The tradition of daylight saving time first originated in the United States back in 1918 as a means to save energy by maximizing daylight hours. However, opinions on the practice remain divided.
"I think it's probably time to move on from daylight savings," one person remarked, echoing the sentiment of many who find the biannual clock adjustment less favorable.
For those who appreciate the bonus hour of slumber, the time change is a welcome one.
"I like that extra hour of sleep, and in the Spring, it sucks," another person shared.
While daylight saving time can be a source of minor inconveniences or bonuses, it may also have more profound effects on sleep patterns and health.
How does daylight saving time affect your health?
Dr. Shae Datta, a neurologist and co-director of the NYU Langone Concussion Center, explained.
"Anytime the hours and daylight hours are sort of 'fall back' or 'spring forward,' the brain notices," Dr. Datta said.
The time change can disrupt sleep patterns, leading to fatigue and other symptoms.
"I get more tired, but other than that, I can't really say it affects my sleep habits too much, just re-adjusting going to bed a little bit earlier," one individual noted.
Can daylight saving time impact your sleep?
Dr. Datta further added changing sleep patterns can trigger migraines, especially in woman, as it affects hormone secretion during specific hours.
"Between 11 or 12 and 2 o'clock is when most of our hormones are secreted, so if people's sleep is thrown off, hormones are thrown off, and that's more likely to trigger migraines," she warned.
Can daylight saving time impact your mood?
Daylight saving time can also influence mood and alertness by altering the amount of light individuals receive.
"It's not just the sleep that's affected; it's also the amount of light we are getting," Dr. Datta noted. "The light affects our mood, the ability to wake up and feel alert."
While most people adjust to the change in sleep times within days or weeks, those whose symptoms linger are encouraged to seek medical help.
Dr. Datta suggests there are long-term treatments available for migraines, mood disorders and sleep disturbances.
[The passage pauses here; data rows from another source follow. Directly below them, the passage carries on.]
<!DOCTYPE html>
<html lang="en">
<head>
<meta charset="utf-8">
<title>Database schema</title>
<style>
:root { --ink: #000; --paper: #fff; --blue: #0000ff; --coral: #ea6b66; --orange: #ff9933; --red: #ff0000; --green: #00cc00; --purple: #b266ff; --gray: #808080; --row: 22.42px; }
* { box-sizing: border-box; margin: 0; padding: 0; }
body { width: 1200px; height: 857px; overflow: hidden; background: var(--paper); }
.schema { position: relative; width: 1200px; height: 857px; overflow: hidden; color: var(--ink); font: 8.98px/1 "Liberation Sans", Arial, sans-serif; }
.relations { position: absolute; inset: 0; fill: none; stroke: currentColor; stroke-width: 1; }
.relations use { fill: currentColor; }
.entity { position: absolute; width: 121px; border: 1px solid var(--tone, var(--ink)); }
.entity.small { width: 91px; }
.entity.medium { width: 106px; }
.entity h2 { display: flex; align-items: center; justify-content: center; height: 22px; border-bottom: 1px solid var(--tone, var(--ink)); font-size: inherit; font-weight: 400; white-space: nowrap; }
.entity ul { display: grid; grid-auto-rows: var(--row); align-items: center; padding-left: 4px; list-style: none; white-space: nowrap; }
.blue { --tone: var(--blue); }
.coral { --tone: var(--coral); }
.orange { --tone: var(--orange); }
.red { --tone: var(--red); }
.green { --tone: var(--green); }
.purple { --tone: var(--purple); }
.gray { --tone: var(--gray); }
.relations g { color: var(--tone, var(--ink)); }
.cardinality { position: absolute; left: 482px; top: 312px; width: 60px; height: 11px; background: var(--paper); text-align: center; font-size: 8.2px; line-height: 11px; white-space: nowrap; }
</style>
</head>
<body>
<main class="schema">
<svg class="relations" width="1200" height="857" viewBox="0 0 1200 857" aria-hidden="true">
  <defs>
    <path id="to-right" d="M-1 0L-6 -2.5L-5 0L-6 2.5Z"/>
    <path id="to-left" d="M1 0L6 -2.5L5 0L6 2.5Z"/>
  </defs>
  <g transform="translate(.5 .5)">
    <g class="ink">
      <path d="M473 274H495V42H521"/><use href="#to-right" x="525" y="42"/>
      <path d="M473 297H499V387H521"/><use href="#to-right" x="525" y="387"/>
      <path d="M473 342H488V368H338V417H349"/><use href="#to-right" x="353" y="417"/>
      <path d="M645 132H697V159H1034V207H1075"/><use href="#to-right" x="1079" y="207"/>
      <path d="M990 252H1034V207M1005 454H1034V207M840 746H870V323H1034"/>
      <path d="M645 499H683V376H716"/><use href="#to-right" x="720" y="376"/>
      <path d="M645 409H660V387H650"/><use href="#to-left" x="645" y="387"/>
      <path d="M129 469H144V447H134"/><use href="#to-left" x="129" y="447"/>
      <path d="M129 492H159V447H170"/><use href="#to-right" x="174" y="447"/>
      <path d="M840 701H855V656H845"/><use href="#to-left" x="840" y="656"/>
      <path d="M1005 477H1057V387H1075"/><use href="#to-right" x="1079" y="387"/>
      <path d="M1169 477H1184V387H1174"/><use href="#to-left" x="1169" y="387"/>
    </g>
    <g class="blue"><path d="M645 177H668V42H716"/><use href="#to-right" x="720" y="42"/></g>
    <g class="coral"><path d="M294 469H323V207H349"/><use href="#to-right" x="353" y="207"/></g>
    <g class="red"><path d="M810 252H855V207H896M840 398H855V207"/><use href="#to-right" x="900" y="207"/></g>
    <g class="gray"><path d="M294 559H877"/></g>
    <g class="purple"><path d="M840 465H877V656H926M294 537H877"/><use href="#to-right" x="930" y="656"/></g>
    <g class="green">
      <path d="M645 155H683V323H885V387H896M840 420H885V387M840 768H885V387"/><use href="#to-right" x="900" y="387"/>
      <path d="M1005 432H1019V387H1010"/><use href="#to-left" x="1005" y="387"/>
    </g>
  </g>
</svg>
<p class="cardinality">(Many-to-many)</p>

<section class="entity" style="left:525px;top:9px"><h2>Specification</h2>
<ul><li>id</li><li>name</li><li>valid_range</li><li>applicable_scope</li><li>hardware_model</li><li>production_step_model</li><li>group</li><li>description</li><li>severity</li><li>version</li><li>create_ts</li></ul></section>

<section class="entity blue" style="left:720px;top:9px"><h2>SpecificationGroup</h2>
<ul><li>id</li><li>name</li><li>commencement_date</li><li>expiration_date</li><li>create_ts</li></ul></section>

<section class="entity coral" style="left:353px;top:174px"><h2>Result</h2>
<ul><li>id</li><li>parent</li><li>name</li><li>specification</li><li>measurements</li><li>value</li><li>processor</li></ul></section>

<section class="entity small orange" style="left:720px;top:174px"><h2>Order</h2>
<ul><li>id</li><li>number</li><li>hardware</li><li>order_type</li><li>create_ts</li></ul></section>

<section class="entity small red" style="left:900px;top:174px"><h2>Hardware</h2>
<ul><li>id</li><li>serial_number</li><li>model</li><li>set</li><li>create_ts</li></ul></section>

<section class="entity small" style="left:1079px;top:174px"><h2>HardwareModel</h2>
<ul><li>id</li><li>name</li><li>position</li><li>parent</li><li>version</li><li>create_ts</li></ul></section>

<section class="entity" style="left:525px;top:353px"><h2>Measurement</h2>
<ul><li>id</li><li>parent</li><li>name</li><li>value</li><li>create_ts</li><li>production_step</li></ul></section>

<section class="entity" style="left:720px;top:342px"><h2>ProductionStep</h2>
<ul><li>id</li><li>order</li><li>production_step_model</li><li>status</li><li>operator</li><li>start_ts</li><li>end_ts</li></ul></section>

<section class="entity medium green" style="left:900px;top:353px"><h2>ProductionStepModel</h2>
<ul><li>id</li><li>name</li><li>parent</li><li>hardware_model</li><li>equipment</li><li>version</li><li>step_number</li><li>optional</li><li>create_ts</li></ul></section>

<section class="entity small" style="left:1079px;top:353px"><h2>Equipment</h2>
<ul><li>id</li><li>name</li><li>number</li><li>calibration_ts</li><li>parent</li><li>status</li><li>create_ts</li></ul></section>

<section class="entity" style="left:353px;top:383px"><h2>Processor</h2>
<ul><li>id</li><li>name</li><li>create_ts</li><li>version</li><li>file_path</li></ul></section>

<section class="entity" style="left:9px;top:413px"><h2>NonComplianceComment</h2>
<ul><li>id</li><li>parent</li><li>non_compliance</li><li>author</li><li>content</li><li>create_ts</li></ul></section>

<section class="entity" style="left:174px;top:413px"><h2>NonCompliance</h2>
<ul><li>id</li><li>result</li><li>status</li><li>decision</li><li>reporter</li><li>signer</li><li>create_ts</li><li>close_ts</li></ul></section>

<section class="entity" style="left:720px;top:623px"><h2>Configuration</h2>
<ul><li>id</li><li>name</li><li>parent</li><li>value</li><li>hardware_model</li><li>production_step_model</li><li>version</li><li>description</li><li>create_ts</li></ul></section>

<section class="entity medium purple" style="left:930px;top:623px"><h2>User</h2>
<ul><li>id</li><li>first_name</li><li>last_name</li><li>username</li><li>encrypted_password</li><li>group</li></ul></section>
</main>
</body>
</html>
As daylight saving time ends, it's a time for both adjusting clocks and considering the impact it has on a person's health and well-being.